Italian sculptor, painter, and heavyweight of the Renaissance era, Michelangelo is one of the world’s most influential artists. And for all fans of this guy’s remarkable talent, we’ve got some exciting news: his secret drawing room will soon be open to the public.
Yep, you read that right. From November 15, the ‘secret drawing room’ in Florence, where Michelangelo allegedly sought political refuge in 1530, will be open to visitors. Slots will be available for four people at a time and are only fifteen minutes long, but it sounds like a pretty remarkable sight to witness.
The room was discovered in 1975 when the then-director enlisted a restorer to clear out what they thought was a narrow passageway. It was an effort to try and create a new exit from the Museum of the Medici Chapels – but instead, restorer Sabino Giovannoni found drawings sprawled under the layers of plaster.
These drawings have been attributed to Michelangelo, thought to be created when he sought refuge in this room to evade a death sentence called for by Pope Clement VII.

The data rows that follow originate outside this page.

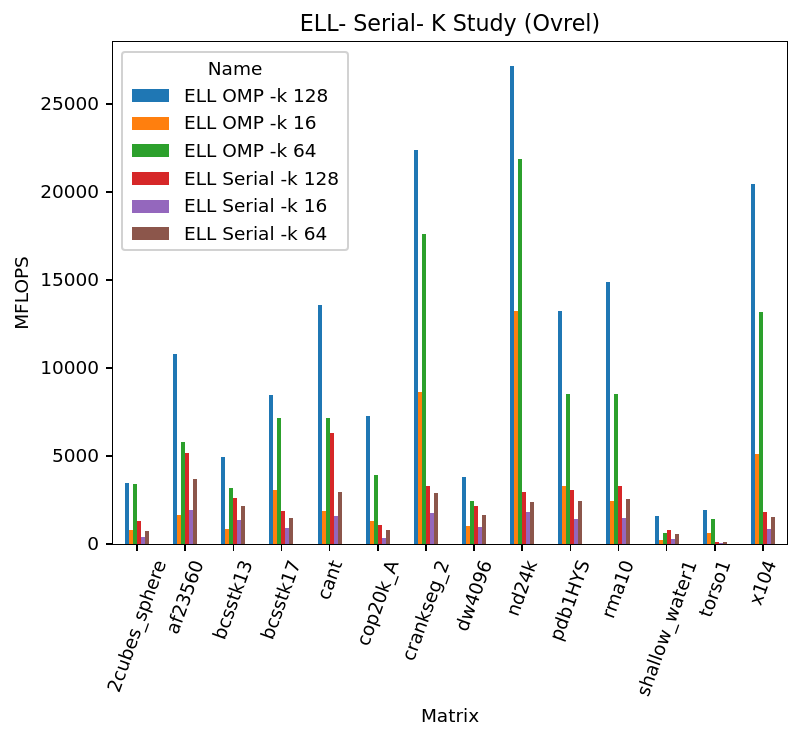
<!DOCTYPE html>
<html lang="en">
<head>
<meta charset="utf-8">
<title>ELL- Serial- K Study (Ovrel)</title>
<style>
:root {
  --omp-128: #1f77b4;
  --omp-16: #ff7f0e;
  --omp-64: #2ca02c;
  --serial-128: #d62728;
  --serial-16: #9467bd;
  --serial-64: #8c564b;
  --ink: #000;
  --paper: #fff;
  --legend-line: #d2d2d2;
}
* { box-sizing: border-box; margin: 0; padding: 0; }
html, body { width: 801px; height: 741px; overflow: hidden; background: var(--paper); }
.chart {
  position: relative;
  width: 801px;
  height: 741px;
  overflow: hidden;
  color: var(--ink);
  font: 18.5px/20px "DejaVu Sans", sans-serif;
  white-space: nowrap;
}
h1 {
  position: absolute; left: 113px; top: 9px; width: 674px;
  font-size: 22.2px; line-height: 28px; font-weight: 400; text-align: center;
}
.axis-name { position: absolute; text-align: center; }
.axis-name.x { left: 113px; width: 674px; top: 706px; }
.axis-name.y { left: -78px; width: 200px; top: 283px; transform: rotate(-90deg); }

.y-scale {
  position: absolute; left: 20px; top: 94px; width: 93px; height: 460px;
  display: flex; flex-direction: column; justify-content: space-between;
  list-style: none;
}
.y-scale li { display: flex; align-items: center; justify-content: flex-end; gap: 7px; height: 20px; }
.y-scale li::after { content: ""; width: 7px; height: 1.5px; background: var(--ink); }

.plot {
  position: absolute; left: 113px; top: 42px; width: 674px; height: 502px;
  display: grid; grid-template-columns: repeat(14, 1fr);
}
.plot::after {
  content: ""; position: absolute; inset: -1px; border: 1.5px solid var(--ink);
}
.matrix { position: relative; display: flex; justify-content: center; align-items: flex-end; }
.matrix::after {
  content: ""; position: absolute; left: 50%; top: 100%;
  width: 1.5px; height: 7px; margin-left: -.75px; background: var(--ink);
}
.matrix i { width: 4px; }
.matrix i:nth-of-type(1) { background: var(--omp-128); }
.matrix i:nth-of-type(2) { background: var(--omp-16); }
.matrix i:nth-of-type(3) { background: var(--omp-64); }
.matrix i:nth-of-type(4) { background: var(--serial-128); }
.matrix i:nth-of-type(5) { background: var(--serial-16); }
.matrix i:nth-of-type(6) { background: var(--serial-64); }
/* Slanted label: centred under its tick, upper end aligned with its neighbours */
.matrix span {
  position: absolute; left: 50%; top: 519px;
  transform: translate(-50%, -50%) rotate(-90deg) translateX(-47%) rotate(20deg);
}

.legend {
  position: absolute; left: 121px; top: 51px; width: 228px; height: 200px;
  padding: 6px 0 0 9px;
  border: 2px solid var(--legend-line); border-radius: 4px; background: var(--paper);
}
.legend h2 { font-size: inherit; font-weight: 400; text-align: center; padding-right: 9px; height: 23px; }
.legend ul { list-style: none; display: grid; grid-auto-rows: 27.6px; }
.legend li { display: flex; align-items: center; gap: 15px; }
.legend li::before { content: ""; width: 37px; height: 13px; background: var(--key); }
</style>
</head>
<body>
<main class="chart">
  <h1>ELL- Serial- K Study (Ovrel)</h1>
  <div class="axis-name y">MFLOPS</div>
  <ul class="y-scale">
    <li>25000</li>
    <li>20000</li>
    <li>15000</li>
    <li>10000</li>
    <li>5000</li>
    <li>0</li>
  </ul>

  <section class="plot">
    <div class="matrix"><i style="height:61px"></i><i style="height:14px"></i><i style="height:60px"></i><i style="height:23px"></i><i style="height:7px"></i><i style="height:13px"></i><span>2cubes_sphere</span></div>
    <div class="matrix"><i style="height:190px"></i><i style="height:29px"></i><i style="height:102px"></i><i style="height:91px"></i><i style="height:34px"></i><i style="height:65px"></i><span>af23560</span></div>
    <div class="matrix"><i style="height:87px"></i><i style="height:15px"></i><i style="height:56px"></i><i style="height:46px"></i><i style="height:24px"></i><i style="height:38px"></i><span>bcsstk13</span></div>
    <div class="matrix"><i style="height:149px"></i><i style="height:54px"></i><i style="height:126px"></i><i style="height:33px"></i><i style="height:16px"></i><i style="height:26px"></i><span>bcsstk17</span></div>
    <div class="matrix"><i style="height:239px"></i><i style="height:33px"></i><i style="height:126px"></i><i style="height:111px"></i><i style="height:28px"></i><i style="height:52px"></i><span>cant</span></div>
    <div class="matrix"><i style="height:128px"></i><i style="height:23px"></i><i style="height:69px"></i><i style="height:19px"></i><i style="height:6px"></i><i style="height:14px"></i><span>cop20k_A</span></div>
    <div class="matrix"><i style="height:394px"></i><i style="height:152px"></i><i style="height:310px"></i><i style="height:58px"></i><i style="height:31px"></i><i style="height:51px"></i><span>crankseg_2</span></div>
    <div class="matrix"><i style="height:67px"></i><i style="height:18px"></i><i style="height:43px"></i><i style="height:38px"></i><i style="height:17px"></i><i style="height:29px"></i><span>dw4096</span></div>
    <div class="matrix"><i style="height:478px"></i><i style="height:233px"></i><i style="height:385px"></i><i style="height:52px"></i><i style="height:32px"></i><i style="height:42px"></i><span>nd24k</span></div>
    <div class="matrix"><i style="height:233px"></i><i style="height:58px"></i><i style="height:150px"></i><i style="height:54px"></i><i style="height:25px"></i><i style="height:43px"></i><span>pdb1HYS</span></div>
    <div class="matrix"><i style="height:262px"></i><i style="height:43px"></i><i style="height:150px"></i><i style="height:58px"></i><i style="height:26px"></i><i style="height:45px"></i><span>rma10</span></div>
    <div class="matrix"><i style="height:28px"></i><i style="height:4px"></i><i style="height:11px"></i><i style="height:14px"></i><i style="height:5px"></i><i style="height:10px"></i><span>shallow_water1</span></div>
    <div class="matrix"><i style="height:34px"></i><i style="height:11px"></i><i style="height:25px"></i><i style="height:2px"></i><i style="height:1px"></i><i style="height:2px"></i><span>torso1</span></div>
    <div class="matrix"><i style="height:360px"></i><i style="height:90px"></i><i style="height:232px"></i><i style="height:32px"></i><i style="height:15px"></i><i style="height:27px"></i><span>x104</span></div>
  </section>

  <aside class="legend">
    <h2>Name</h2>
    <ul>
      <li style="--key:var(--omp-128)">ELL OMP -k 128</li>
      <li style="--key:var(--omp-16)">ELL OMP -k 16</li>
      <li style="--key:var(--omp-64)">ELL OMP -k 64</li>
      <li style="--key:var(--serial-128)">ELL Serial -k 128</li>
      <li style="--key:var(--serial-16)">ELL Serial -k 16</li>
      <li style="--key:var(--serial-64)">ELL Serial -k 64</li>
    </ul>
  </aside>
  <div class="axis-name x">Matrix</div>
</main>
</body>
</html>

The artist resided in the 10-by-3 metre room for around 2 months – that’s a lot of drawing time. And while critics are still reviewing the sketches, we know Michelangelo re-drew previous works on these walls. Some drawings are reminiscent of figures he painted in the Sistine Chapel, while others reflect elements of the work in the Medici tomb.
If you’re keen to inspect these mysterious drawings in this mysterious room, you haven’t got long. The room will only be open until March 30, 2024, so best get to booking that flight to Florence. And why not have a browse of our favourite hotels in Florence and best things to do guide while you’re at it?
Stay in the loop: sign up to our free Time Out Travel newsletter for all the latest travel news.